‘The claimed insufficiency of the evidence before the grand jury is not an issue which goes to the jurisdiction or the legality of the trial court proceedings in any fundamental sense. . . . Insufficiency of the evidence before the grand jury . . . is ‘jurisdictional’ in the special procedural sense that the ruling of the trial court may be reviewed by writ of prohibition under Penal Code section 999a. . . . But the defect is not jurisdictional in the fundamental sense, because . . . it is subject to waiver.' (7 Cal.App.3d, p. 821, 86 Cal.Rptr. p. 897; and see People v. Meals, 49 Cal.App.3d 702, 706, 122 Cal.Rptr. 585 (hearing by S.Ct. den.); People v. Gibbs, 16 Cal.App.3d 758, 765, 94 Cal.Rptr. 458 (hearing by S.Ct. den.).)

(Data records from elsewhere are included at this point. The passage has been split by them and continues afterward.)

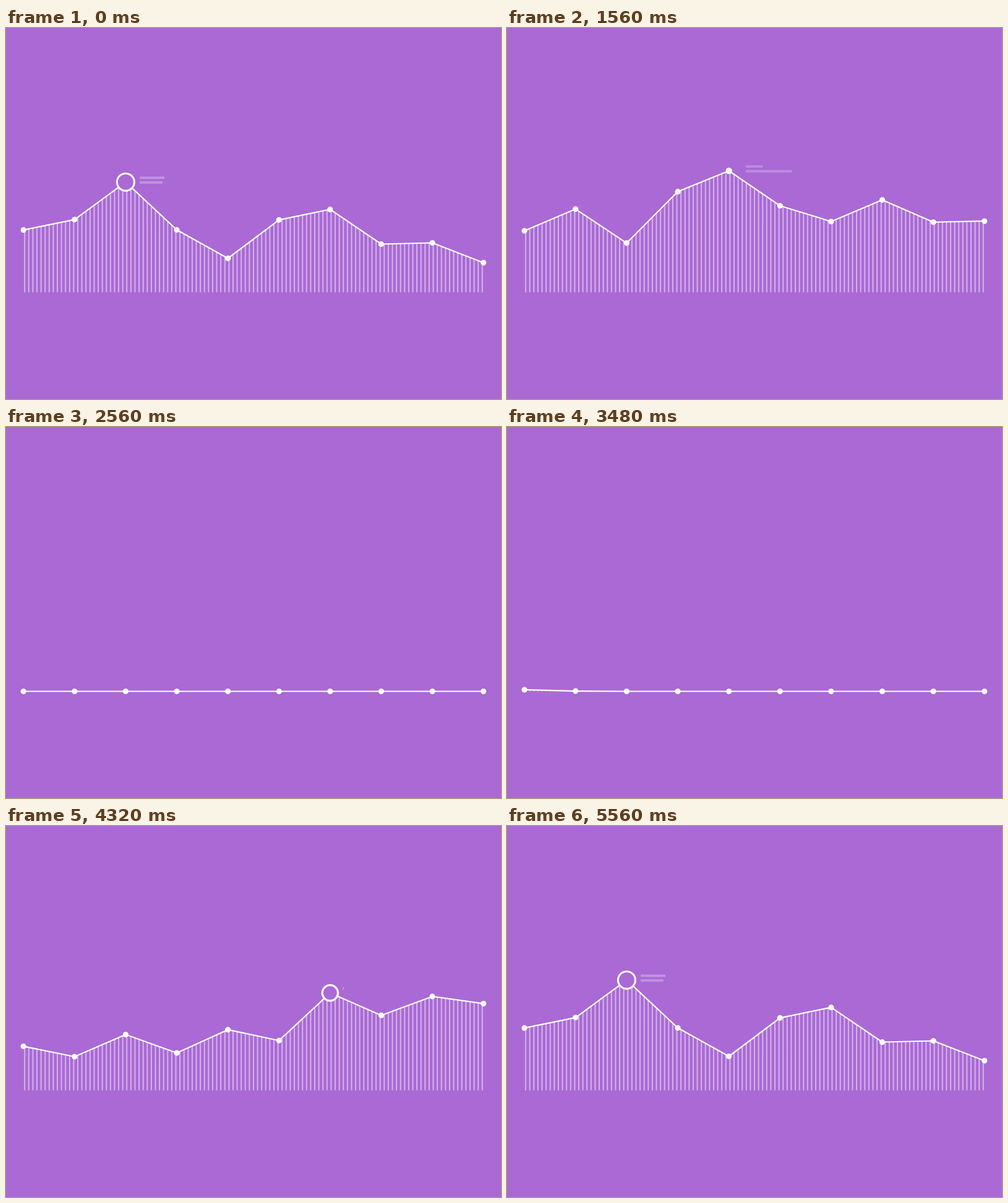
An HTML page for the animation above (5600 ms loop, 800 px wide and 600 px high).

```html
<!DOCTYPE html>
<html lang="en">
<head>
<meta charset="utf-8">
<title>Line chart</title>
<style>
  html, body { margin: 0; width: 100%; height: 100%; overflow: hidden; background: #aa69d5; }
  svg { display: block; width: 100vw; height: 100vh; }
</style>
</head>
<body>
<svg viewBox="0 0 800 600">
  <path id="bars" stroke="#fff" stroke-opacity=".5" stroke-width="2"/>
  <path id="line" fill="none" stroke="#fff" stroke-width="2.2" stroke-linejoin="round"/>
  <g id="dots" fill="#aa69d5" stroke="#fff"></g>
  <g id="labels" fill="#fff"></g>
</svg>
<script>
const LOOP = 5600, STEP = 40, BASE = 427.5, COUNT = 10, BARS = 113;
const $ = id => document.getElementById(id);
const clamp = v => Math.min(1, Math.max(0, v));
const mix = (a, b, p) => a + (b - a) * p;
const pointX = i => 28.2 + 82.61 * i;

const sineInOut = p => (1 - Math.cos(Math.PI * clamp(p))) / 2;
const cubicOut = p => 1 - (1 - clamp(p)) ** 3;
const smooth = p => (p = clamp(p)) * p * (3 - 2 * p);

// Cubic bezier with flat ends: handles (x1, 0) and (x2, 1).
const bezier = (x1, x2) => p => {
  if (p <= 0) return 0;
  if (p >= 1) return 1;
  let lo = 0, hi = 1;
  for (let n = 0; n < 24; n++) {
    const s = (lo + hi) / 2, r = 1 - s;
    if (3 * r * r * s * x1 + 3 * r * s * s * x2 + s ** 3 < p) lo = s; else hi = s;
  }
  return smooth(lo);
};
const rise = bezier(.84, .52), fall = bezier(.51, 0);

const flat = Array(COUNT).fill(BASE);
const early = [326.7, 309.8, 249.2, 326.5, 372.5, 310.3, 293.4, 349.5, 347.5, 379.6];
const middle = [288, 277.5, 345, 263.5, 231, 287.5, 313, 278, 314, 312.3];
const late = [356.3, 373, 337.3, 367, 329.4, 347, 270, 306.2, 275.7, 287.3];
const overshoot = (from, to, ratio) => to.map((y, i) => mix(from[i], y, ratio(i)));

const moves = [
  { start: 180, lag: 36, from: early, to: middle,
    over: [284, 272, 366, 250, 223, 268, 321.5, 276.4, 307, 303.5] },
  { start: 1360, lag: 50, from: middle, to: flat, drop: true },
  { start: 3400, lag: 40, from: flat, to: late, over: overshoot(flat, late, () => 1.11) },
  { start: 4620, lag: 40, from: late, to: early, over: overshoot(late, early, i => 1.05 + .006 * i) }
];

const marks = [
  { index: 4, open: 690, close: 1380, widths: [27.5, 74.5] },
  { index: 6, open: 4195, close: 4620, widths: [50, 32] },
  { index: 2, open: 5130, close: LOOP + 180, widths: [40, 37] }
];

function heightAt(i, time) {
  const move = moves.findLast(m => m.start <= time);
  if (!move) return early[i];
  const t = time - move.start - i * move.lag;
  if (move.drop) return mix(move.from[i], move.to[i], fall(t / 740));
  const top = mix(move.from[i], move.over[i], rise(t / 340));
  return mix(top, move.to[i], smooth((t - 340) / 220));
}

function add(parent, tag, attrs) {
  const node = document.createElementNS("http://www.w3.org/2000/svg", tag);
  set(node, attrs);
  return parent.appendChild(node);
}
function set(node, attrs) {
  for (const key in attrs) node.setAttribute(key, attrs[key]);
}

const dots = flat.map((_, i) => add($("dots"), "circle", { cx: pointX(i) }));
for (const mark of marks)
  mark.rows = mark.widths.map(() => add($("labels"), "rect", { height: 4 }));

function drawDot(i, y, open) {
  const radius = mix(4.6, 15.5, open);
  const stroke = Math.min(radius, mix(6, 3, open));
  set(dots[i], { cy: y, r: radius - stroke / 2, "stroke-width": stroke });
}

function drawMark(mark, time, ys) {
  const now = time < 1000 ? time + LOOP : time;
  const own = mark.close > LOOP ? now : time;
  const opened = own - mark.open, closed = own - mark.close;
  const y = ys[mark.index];
  drawDot(mark.index, y, sineInOut(opened / 160) * (1 - sineInOut(closed / 210)));

  const leave = clamp(closed / 330);
  mark.rows.forEach((row, n) => {
    const grown = cubicOut((opened - 120 - 50 * n) / 320);
    set(row, {
      x: pointX(mark.index) + mix(20, 22.6, grown) + 15 * leave ** 2,
      y: y - 9 + 7.6 * n,
      width: mark.widths[n] * grown,
      opacity: .27 * (1 - leave ** 3)
    });
  });
}

function draw(time) {
  const ys = flat.map((_, i) => heightAt(i, time));
  set($("line"), { d: "M" + ys.map((y, i) => `${pointX(i)} ${y}`).join("L") });

  let bars = "";
  for (let k = 0; k < BARS; k++) {
    const x = 30.2 + 6.603 * k;
    const place = (x - pointX(0)) / 82.61;
    const i = Math.min(COUNT - 2, Math.floor(place));
    const top = mix(ys[i], ys[i + 1], place - i);
    if (top < BASE - .5) bars += `M${x} ${top}V${BASE}`;
  }
  set($("bars"), { d: bars });

  ys.forEach((y, i) => drawDot(i, y, 0));
  marks.forEach(mark => drawMark(mark, time, ys));
}

const begin = performance.now();
function tick() {
  const time = Math.max(0, performance.now() - begin) % LOOP;
  draw(Math.floor(time / STEP) * STEP);
  requestAnimationFrame(tick);
}
tick();
</script>
</body>
</html>
```
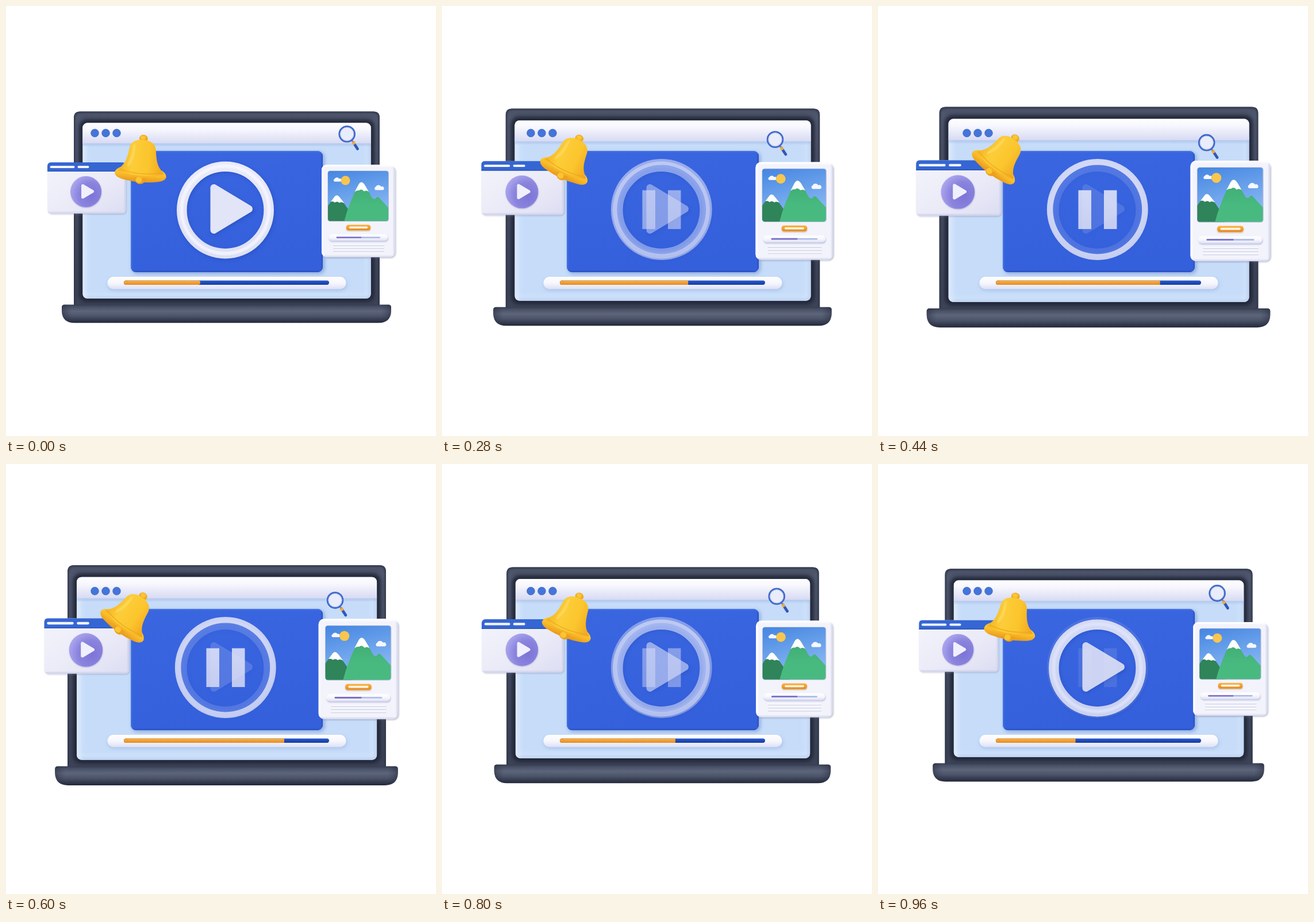
Write an HTML page that moves like this. It is 748 px wide and 748 px high and loops after 1000 ms.

```html
<!DOCTYPE html>
<html lang="en">
<head>
<meta charset="utf-8">
<title>Video player</title>
<style>
html, body { margin: 0; width: 100%; height: 100%; overflow: hidden; background: #fff; }
svg { display: block; width: 100%; height: 100%; }
</style>
</head>
<body>
<svg viewBox="0 0 748 748" xmlns="http://www.w3.org/2000/svg">
<defs>
  <linearGradient id="lidFill" x2="0" y2="1">
    <stop offset="0" stop-color="#4a5167"/><stop offset=".05" stop-color="#50586e"/><stop offset="1" stop-color="#3c4357"/>
  </linearGradient>
  <linearGradient id="baseFill" x2="0" y2="1">
    <stop offset="0" stop-color="#363d50"/><stop offset=".12" stop-color="#485066"/><stop offset=".36" stop-color="#5d657b"/>
    <stop offset=".62" stop-color="#4c546a"/><stop offset="1" stop-color="#23283a"/>
  </linearGradient>
  <linearGradient id="baseSide">
    <stop offset="0" stop-color="#1d2233" stop-opacity=".45"/><stop offset=".03" stop-color="#30364a" stop-opacity="0"/>
    <stop offset=".97" stop-color="#30364a" stop-opacity="0"/><stop offset="1" stop-color="#1d2233" stop-opacity=".45"/>
  </linearGradient>
  <linearGradient id="headFill" x2="0" y2="1">
    <stop offset="0" stop-color="#fff"/><stop offset=".35" stop-color="#f6f6fd"/><stop offset="1" stop-color="#d7daf3"/>
  </linearGradient>
  <linearGradient id="panelFill" x2=".25" y2="1">
    <stop offset="0" stop-color="#3a66e0"/><stop offset="1" stop-color="#3560dc"/>
  </linearGradient>
  <linearGradient id="pale" x2="1" y2="1">
    <stop offset="0" stop-color="#f4f4fc"/><stop offset=".55" stop-color="#ebebf8"/><stop offset="1" stop-color="#dcddf2"/>
  </linearGradient>
  <linearGradient id="iconFill" x2="0" y2="1">
    <stop offset="0" stop-color="#e9eafa"/><stop offset="1" stop-color="#dcdff5"/>
  </linearGradient>
  <linearGradient id="trackFill" x2="0" y2="1">
    <stop offset="0" stop-color="#fff"/><stop offset=".55" stop-color="#f5f5fd"/><stop offset="1" stop-color="#dde0f5"/>
  </linearGradient>
  <linearGradient id="gold" x2="0" y2="1">
    <stop offset="0" stop-color="#fbb440"/><stop offset=".5" stop-color="#f59e30"/><stop offset="1" stop-color="#e18a28"/>
  </linearGradient>
  <linearGradient id="rail" x2="0" y2="1">
    <stop offset="0" stop-color="#2b5ccc"/><stop offset=".5" stop-color="#1c4ab8"/><stop offset="1" stop-color="#183f9f"/>
  </linearGradient>
  <radialGradient id="violet" cx=".68" cy=".62" r=".75">
    <stop offset="0" stop-color="#7d74d6"/><stop offset=".55" stop-color="#8b84de"/><stop offset="1" stop-color="#b0abf0"/>
  </radialGradient>
  <linearGradient id="sky" x1=".1" x2=".4" y2="1">
    <stop offset="0" stop-color="#4787e2"/><stop offset="1" stop-color="#8ebcf4"/>
  </linearGradient>
  <linearGradient id="hill" x2="0" y2="1">
    <stop offset="0" stop-color="#3faa72"/><stop offset=".6" stop-color="#48ba80"/>
  </linearGradient>
  <linearGradient id="dome">
    <stop offset="0" stop-color="#f5b321"/><stop offset=".3" stop-color="#fccd38"/><stop offset=".65" stop-color="#fbc52d"/><stop offset="1" stop-color="#f1a51f"/>
  </linearGradient>
  <linearGradient id="lip" x2="0" y2="1">
    <stop offset="0" stop-color="#fdd245"/><stop offset=".5" stop-color="#f9bb2a"/><stop offset="1" stop-color="#e8961a"/>
  </linearGradient>
  <filter id="b1"><feGaussianBlur stdDeviation="1.2"/></filter>
  <filter id="b3" x="-20%" y="-20%" width="140%" height="140%"><feGaussianBlur stdDeviation="3"/></filter>
  <filter id="b5"><feGaussianBlur stdDeviation="5"/></filter>
  <clipPath id="lidClip"><path id="lidShape" d="M118 522V194.500Q118 183.500 129 183.500H639Q650 183.500 650 194.500V522Z"/></clipPath>
  <clipPath id="screenClip"><rect id="screen" x="133.400" y="203.600" width="501.300" height="305.200" rx="8"/></clipPath>
  <clipPath id="panelClip"><rect x="217" y="252" width="334" height="211" rx="9"/></clipPath>
  <clipPath id="miniClip"><rect x="72" y="272" width="136.500" height="89" rx="6"/></clipPath>
  <clipPath id="cardClip"><rect x="549" y="276" width="127.500" height="161" rx="9"/></clipPath>
  <clipPath id="photoClip"><rect x="560" y="287" width="105" height="87" rx="4"/></clipPath>
  <clipPath id="railClip"><rect x="205" y="477.500" width="357" height="7.500" rx="3.700"/></clipPath>
  <path id="baseShape" d="M97 524Q97 519.500 102 519.500H665Q670 519.500 670 524V531Q669 551.300 648 551.300H119Q98 551.300 97 531Z"/>
</defs>

<g id="laptop">
  <use href="#lidShape" fill="url(#lidFill)"/>
  <g clip-path="url(#lidClip)">
    <path d="M118 530V194.500Q118 183.500 129 183.500H639Q650 183.500 650 194.500V530" fill="none" stroke="#2e3446" stroke-width="5" filter="url(#b1)" opacity=".75"/>
    <rect x="131.500" y="201.500" width="505" height="309" rx="9" fill="none" stroke="#222737" stroke-width="9" filter="url(#b3)"/>
  </g>
  <use href="#screen" fill="#c6dcf9"/>
  <g clip-path="url(#screenClip)">
    <use href="#screen" fill="none" stroke="#e6f0fd" stroke-width="9" filter="url(#b5)"/>
    <path d="M634 235V508H140" fill="none" stroke="#a6c3ec" stroke-width="4" filter="url(#b3)"/>
    <rect x="130" y="232" width="510" height="10" fill="#a3bce4" filter="url(#b3)" opacity=".7"/>
    <rect x="133" y="203" width="502" height="36" fill="url(#headFill)"/>
  </g>
  <use href="#baseShape" fill="url(#baseFill)"/>
  <use href="#baseShape" fill="url(#baseSide)"/>
</g>

<g id="dots" fill="#4475d8" stroke="#3763c4" stroke-width=".6"></g>

<rect x="219" y="254" width="335" height="212" rx="9" fill="#6f8fd0" opacity=".65" filter="url(#b3)"/>
<rect x="217" y="252" width="334" height="211" rx="9" fill="url(#panelFill)"/>
<g clip-path="url(#panelClip)" fill="none" filter="url(#b1)">
  <path d="M551 252V463H217" stroke="#2a4fbd" stroke-width="4"/>
  <path d="M217 463V252H551" stroke="#5580e8" stroke-width="2.500"/>
</g>

<g id="play">
  <circle cx="383" cy="357" r="76" fill="none" stroke="#1f45ab" stroke-width="17" opacity=".5" filter="url(#b3)"/>
  <circle cx="381.500" cy="355" r="75.700" fill="none" stroke="url(#iconFill)" stroke-width="17.600"/>
  <circle cx="381.500" cy="354.500" r="76" fill="none" stroke="#fafaff" stroke-width="6" filter="url(#b1)" opacity=".7"/>
  <path d="M362 318V393L427 356Z" fill="#1f45ab" stroke="#1f45ab" stroke-width="10" stroke-linejoin="round" opacity=".5" filter="url(#b3)"/>
  <path d="M361.500 316V390L423 353Z" fill="#e2e4f7" stroke="#e2e4f7" stroke-width="12" stroke-linejoin="round"/>
</g>
<g id="pause" fill="url(#iconFill)">
  <circle cx="381.800" cy="354" r="82.700" fill="none" stroke="url(#iconFill)" stroke-width="10.500"/>
  <rect x="348.500" y="320.500" width="22.500" height="67.500"/>
  <rect x="393" y="320.500" width="22.500" height="67.500"/>
</g>

<rect x="177" y="474" width="416" height="21" rx="10.500" fill="#8eabdb" opacity=".5" filter="url(#b3)"/>
<rect x="176.500" y="471" width="415" height="21.500" rx="10.700" fill="url(#trackFill)"/>
<rect x="205" y="477.500" width="357" height="7.500" rx="3.700" fill="url(#rail)"/>
<g clip-path="url(#railClip)" fill="url(#gold)">
  <rect x="205" y="477.500" width="133" height="7.500" rx="3.700"/>
  <rect id="bar" x="205" y="477.500" height="7.500"/>
</g>
<circle cx="208.500" cy="481.200" r="3" fill="none" stroke="#e1952f" stroke-width=".8"/>

<g id="lens">
  <path d="M601 233L606 239.500" stroke="#8a93b5" stroke-width="3"/>
  <circle cx="593.200" cy="222.700" r="13.400" fill="#e9edfa" stroke="#4068cc" stroke-width="2.800"/>
  <circle cx="593.200" cy="222.700" r="11.500" fill="none" stroke="#b4c1ea" stroke-width="1"/>
  <path d="M604.300 237.500L611.500 248.500" stroke="#2f57be" stroke-width="4.800" stroke-linecap="round"/>
  <path d="M603.300 236L606.300 240.700" stroke="#f0aa3c" stroke-width="5"/>
</g>

<g id="mini">
  <rect x="73" y="274" width="137" height="89" rx="7" fill="#7d86a8" opacity=".32" filter="url(#b1)"/>
  <g clip-path="url(#miniClip)">
    <rect x="72" y="272" width="137" height="89" fill="url(#pale)"/>
    <path d="M207.500 285V360H72" fill="none" stroke="#cfd1ea" stroke-width="3" filter="url(#b1)"/>
    <path d="M74 288V357" stroke="#fff" stroke-width="3" filter="url(#b1)"/>
    <rect x="72" y="272" width="137" height="16" fill="#3566d3"/>
    <path d="M72 287.500H209" stroke="#2750b0" stroke-width="1.200"/>
  </g>
  <path d="M78.500 280H117.500M126.500 280H142.500" stroke="#f3f4fd" stroke-width="4" stroke-linecap="round"/>
  <circle cx="139.500" cy="324" r="27" fill="#8079c4" opacity=".5" filter="url(#b1)"/>
  <circle cx="139" cy="323" r="27" fill="url(#violet)"/>
  <path d="M133.500 312.500V332.500L150.500 322.500Z" fill="#f0effc" stroke="#f0effc" stroke-width="5" stroke-linejoin="round"/>
</g>

<g id="card">
  <rect x="551" y="279" width="127.500" height="160" rx="9" fill="#6f7899" opacity=".38" filter="url(#b1)"/>
  <rect x="549" y="276" width="127.500" height="161" rx="9" fill="#f3f3fc"/>
  <g clip-path="url(#cardClip)" fill="none">
    <path d="M676 280V436.500H549" stroke="#d6d8ee" stroke-width="3.500" filter="url(#b1)"/>
    <path d="M550 436V277H677" stroke="#fff" stroke-width="4" filter="url(#b1)"/>
  </g>
  <rect x="559.500" y="286.500" width="106.500" height="88.500" rx="4.500" fill="#b8bdd8"/>
  <g clip-path="url(#photoClip)">
    <rect x="560" y="287" width="105" height="87" fill="url(#sky)"/>
    <g fill="#f6f8ff">
      <path id="cloud" d="M571.500 305.500A2.500 2.500 0 0 1 571.500 300.800A4.600 4.600 0 0 1 579.500 300.500A2.600 2.600 0 0 1 582 305.500Z"/>
      <use href="#cloud" transform="translate(648.500 316) scale(1.200) translate(-576 -302)"/>
    </g>
    <circle cx="590.500" cy="303.500" r="8" fill="#f8c64d"/>
    <path d="M556 353L570.500 333Q575 326 580 332L604 366V376H556Z" fill="#2f8459"/>
    <path d="M565 340.500L570.500 333Q575 326 580 332L588.500 343Q583 340 580 342.500Q576 339 572 342Q569 339 565 340.500Z" fill="#fff"/>
    <path d="M588 376Q595 346 613 311Q618 302 624 311L637 334Q641 338 644 333.500Q647 330 650 334.500L668 354V376Z" fill="url(#hill)"/>
    <path d="M606.500 323.500L613 311Q618 302 624 311L631 323Q627 320 623 322.500Q618 317 614 321Q610 320 606.500 323.500Z" fill="#fff"/>
  </g>
  <rect x="592" y="382" width="42" height="9.500" rx="4" fill="#c08a3a" opacity=".6" filter="url(#b1)"/>
  <rect x="592" y="380.500" width="42" height="9.500" rx="4" fill="url(#gold)"/>
  <path d="M598.500 385.200H627.500" stroke="#fdf4e4" stroke-width="3.400" stroke-linecap="round"/>
  <rect x="562" y="399" width="103" height="11.500" rx="5.700" fill="#9ba2c8" opacity=".55" filter="url(#b1)"/>
  <rect x="561.500" y="397" width="102.500" height="11.500" rx="5.700" fill="url(#trackFill)"/>
  <path d="M576 402.700H650" stroke="#a9b9e4" stroke-width="2.400" stroke-linecap="round"/>
  <path d="M576 402.700H617" stroke="#7b70c8" stroke-width="2.600" stroke-linecap="round"/>
  <path d="M570 416.500H657M570 421.500H657M570 426.500H657" stroke="#d5d8ea" stroke-width="1.800" stroke-linecap="round"/>
  <path d="M570 415.300H657M570 420.300H657M570 425.300H657" stroke="#fff" stroke-width="1"/>
</g>

<g id="bell">
  <ellipse cy="1.500" rx="7.500" ry="6.500" fill="#f0ab22"/>
  <ellipse cx="-1" cy="0" rx="4.500" ry="3.500" fill="#fbc637"/>
  <path d="M-33 53Q-45 58 -45 65Q-44 72 -32 74.500Q0 81 32 74.500Q44 72 45 65Q45 58 33 53Z" fill="url(#lip)"/>
  <path d="M-10 70Q-9 81 0 81Q9 81 10 70Q0 73 -10 70Z" fill="#eca11c"/>
  <ellipse cx="-2" cy="74" rx="5.500" ry="5" fill="#fbc433"/>
  <path d="M0 4C13 4 21 9 23 19C25 35 27 46 36 55Q40 58 40 61Q0 72 -40 61Q-40 58 -36 55C-27 46 -25 35 -23 19C-21 9 -13 4 0 4Z" fill="url(#dome)"/>
  <path d="M-36 58Q0 68 36 58" fill="none" stroke="#e9a31f" stroke-width="1.500" opacity=".75"/>
  <path d="M-14 15Q-15 37 -23 50" fill="none" stroke="#fee27a" stroke-width="5" stroke-linecap="round" opacity=".5" filter="url(#b1)"/>
</g>
</svg>
<script>
const $ = id => document.getElementById(id);
const LOOP = 1000, STEP = 40, HALF = 511.5;

$("dots").innerHTML = [154.5, 173.5, 192.5]
  .map(x => `<circle cx="${x}" cy="221" r="6.900"/>`).join("");

const zoom = (id, cx, cy, k) =>
  $(id).setAttribute("transform", `translate(${cx} ${cy}) scale(${k}) translate(${-cx} ${-cy})`);

function draw(time) {
  const t = Math.floor((time % LOOP) / STEP) * STEP;
  const u = Math.min(t, 2 * HALF - t) / HALF;   // triangle wave

  zoom("laptop", 383.7, 367, 1 + 0.05 * u);
  zoom("mini", 140.5, 316.7, 1 + 0.1 * u);
  zoom("card", 613, 356.5, 1 + 0.1 * u);
  $("lens").setAttribute("transform", `translate(${-25 * u} ${17.4 * u})`);
  $("bell").setAttribute("transform", `translate(239.5 229) rotate(${5 + 37 * u})`);
  $("play").setAttribute("opacity", 1 - u);
  $("pause").setAttribute("opacity", u);
  $("bar").setAttribute("width", 114 + 199.5 * u);
}

function tick(now) {
  draw(now);
  requestAnimationFrame(tick);
}
draw(0);
requestAnimationFrame(tick);
</script>
</body>
</html>
```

In the instant case, Callaghan's right to object to, or suppress, his improper lineup was also subject to waiver. (See People v. Williams, 2 Cal.3d 894, 909, 88 Cal.Rptr. 208 (cert. den., 401 U.S. 919, 91 S.Ct. 903, 27 L.Ed.2d 821); People v. Harris, 18 Cal.App.3d 1, 7, 95 Cal.Rptr. 468; People v. Nabors, 12 Cal.App.3d 380, 386, 90 Cal.Rptr. 649; People v. Green, 3 Cal.App.3d 240, 245, 83 Cal.Rptr. 491; People v. Adams, 1 Cal.App.3d 29, 32, 81 Cal.Rptr. 378 (cert. den., 398 U.S. 941, 90 S.Ct. 1856, 26 L.Ed.2d 276).) Under the rule of People v. Warburton, supra, 7 Cal.App.3d 815, 821, 86 Cal.Rptr. 894, and its related authority, the trial court was not deprived of jurisdiction in the fundamental sense. The motion to quash the indictment was properly denied.
We observe further, the trial court's conclusion that the lineup Identification was contrary to Wade-Gilbert's strictures. No finding was made that the Photograph of the several subjects of the lineup, as used in the grand jury proceedings, was constitutionally, or otherwise, tainted; nor is such a contention made here. Indeed, it appears to have afforded more, and better, protection against mistaken identification than an otherwise permissible photograph of Callaghan alone would have given him. We, ourselves, have examined the photograph; we find nothing suggestive or improper about it. And, of course, Wade and Gilbert ‘do not apply to pretrial photographic identifications made of a suspect after his arrest.’ (People v. Lawrence, 4 Cal.3d 273, 275, 93 Cal.Rptr. 204, 205, 481 P.2d 212, 213 (cert. den., 407 U.S. 909, 92 S.Ct. 2431, 32 L.Ed.2d 682).)
Finally, we perceive it to be the rule that a motion to quash an indictment must be made before the trial has commenced or the claimed defect will be deemed waived. (Pen.Code, ss 995, 996; People v. Sigal, 249 Cal.App.2d 299, 305, 57 Cal.Rptr. 541; People v. Ashcraft, 138 Cal.App.2d 820, 826, 292 P.2d 676; People v. Coffman, 105 Cal.App.2d 164, 167—168, 233 P.2d 117.) We are unimpressed by Callaghan's argument that it was not until after his trial commenced that the court ruled the lineup identification was invalid. He had not been precluded, before the trial, from moving to set aside the indictment on grounds of an improper lineup and the claimed related defective grand jury identifications.
The order that Callaghan ‘be committed (as a mentally disordered sex offender) to the Department of Mental Hygiene for placement in the Atascadero State Hospital, California, for care and treatment for an indefinite period’ is affirmed.
ELKINGTON, Associate Justice.
MOLINARI, P.J., and WEINBERGER, J.,* concur.